**** Record set ****

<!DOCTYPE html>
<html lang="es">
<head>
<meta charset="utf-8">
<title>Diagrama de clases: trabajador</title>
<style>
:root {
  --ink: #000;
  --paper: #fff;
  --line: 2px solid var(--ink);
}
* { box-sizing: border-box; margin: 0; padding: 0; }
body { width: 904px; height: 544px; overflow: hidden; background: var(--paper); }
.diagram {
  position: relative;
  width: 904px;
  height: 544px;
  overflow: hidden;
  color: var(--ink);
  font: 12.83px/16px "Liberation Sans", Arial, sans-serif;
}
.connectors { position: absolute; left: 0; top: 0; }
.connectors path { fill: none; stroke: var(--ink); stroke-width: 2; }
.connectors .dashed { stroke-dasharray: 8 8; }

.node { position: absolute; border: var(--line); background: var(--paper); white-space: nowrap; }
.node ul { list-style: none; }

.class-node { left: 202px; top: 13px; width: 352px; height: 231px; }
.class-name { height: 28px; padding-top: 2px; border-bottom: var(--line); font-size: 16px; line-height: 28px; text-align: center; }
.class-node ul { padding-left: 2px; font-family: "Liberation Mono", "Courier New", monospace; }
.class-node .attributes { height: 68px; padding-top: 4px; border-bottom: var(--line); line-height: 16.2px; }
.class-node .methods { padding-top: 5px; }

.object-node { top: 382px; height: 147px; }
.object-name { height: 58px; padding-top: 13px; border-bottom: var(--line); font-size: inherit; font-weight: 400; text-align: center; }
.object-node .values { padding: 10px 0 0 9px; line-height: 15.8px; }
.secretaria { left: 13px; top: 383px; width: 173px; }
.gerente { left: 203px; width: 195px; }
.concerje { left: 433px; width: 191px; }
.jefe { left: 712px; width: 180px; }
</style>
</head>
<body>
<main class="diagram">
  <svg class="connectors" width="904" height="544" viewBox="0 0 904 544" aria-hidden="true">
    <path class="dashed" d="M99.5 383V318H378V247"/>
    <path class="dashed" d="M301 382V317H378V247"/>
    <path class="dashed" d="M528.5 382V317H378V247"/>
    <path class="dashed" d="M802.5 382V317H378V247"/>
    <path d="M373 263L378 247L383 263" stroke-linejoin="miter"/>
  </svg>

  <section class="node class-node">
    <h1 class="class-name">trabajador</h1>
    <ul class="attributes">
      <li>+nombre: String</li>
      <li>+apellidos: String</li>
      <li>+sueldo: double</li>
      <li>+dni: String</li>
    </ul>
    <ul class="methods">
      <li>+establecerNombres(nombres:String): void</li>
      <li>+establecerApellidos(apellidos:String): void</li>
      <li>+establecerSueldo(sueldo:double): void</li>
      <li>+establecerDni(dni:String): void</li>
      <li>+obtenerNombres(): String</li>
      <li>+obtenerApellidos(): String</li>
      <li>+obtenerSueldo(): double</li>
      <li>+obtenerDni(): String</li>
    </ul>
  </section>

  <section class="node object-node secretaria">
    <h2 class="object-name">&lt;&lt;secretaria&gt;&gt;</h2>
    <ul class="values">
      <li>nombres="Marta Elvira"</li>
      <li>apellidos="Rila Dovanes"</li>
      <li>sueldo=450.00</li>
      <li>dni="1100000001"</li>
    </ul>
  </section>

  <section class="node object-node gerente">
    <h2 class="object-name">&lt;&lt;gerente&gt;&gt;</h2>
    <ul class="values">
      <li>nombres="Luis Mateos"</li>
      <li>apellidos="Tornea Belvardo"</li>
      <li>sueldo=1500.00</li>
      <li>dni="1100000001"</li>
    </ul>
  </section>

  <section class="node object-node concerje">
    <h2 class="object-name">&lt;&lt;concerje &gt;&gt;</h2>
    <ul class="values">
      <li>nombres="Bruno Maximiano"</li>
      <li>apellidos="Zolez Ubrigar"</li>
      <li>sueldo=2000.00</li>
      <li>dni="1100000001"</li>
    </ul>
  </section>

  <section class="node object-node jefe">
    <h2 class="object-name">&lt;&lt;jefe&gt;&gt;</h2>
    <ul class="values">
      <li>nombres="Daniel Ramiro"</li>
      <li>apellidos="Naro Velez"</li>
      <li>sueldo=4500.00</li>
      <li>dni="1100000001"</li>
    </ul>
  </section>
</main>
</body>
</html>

****

Search the material for the string "name" and return each line that has it.

• **Answer section**
.class-name { height: 28px; padding-top: 2px; border-bottom: var(--line); font-size: 16px; line-height: 28px; text-align: center; }
.object-name { height: 58px; padding-top: 13px; border-bottom: var(--line); font-size: inherit; font-weight: 400; text-align: center; }
    <h1 class="class-name">trabajador</h1>
    <h2 class="object-name">&lt;&lt;secretaria&gt;&gt;</h2>
    <h2 class="object-name">&lt;&lt;gerente&gt;&gt;</h2>
    <h2 class="object-name">&lt;&lt;concerje &gt;&gt;</h2>
    <h2 class="object-name">&lt;&lt;jefe&gt;&gt;</h2>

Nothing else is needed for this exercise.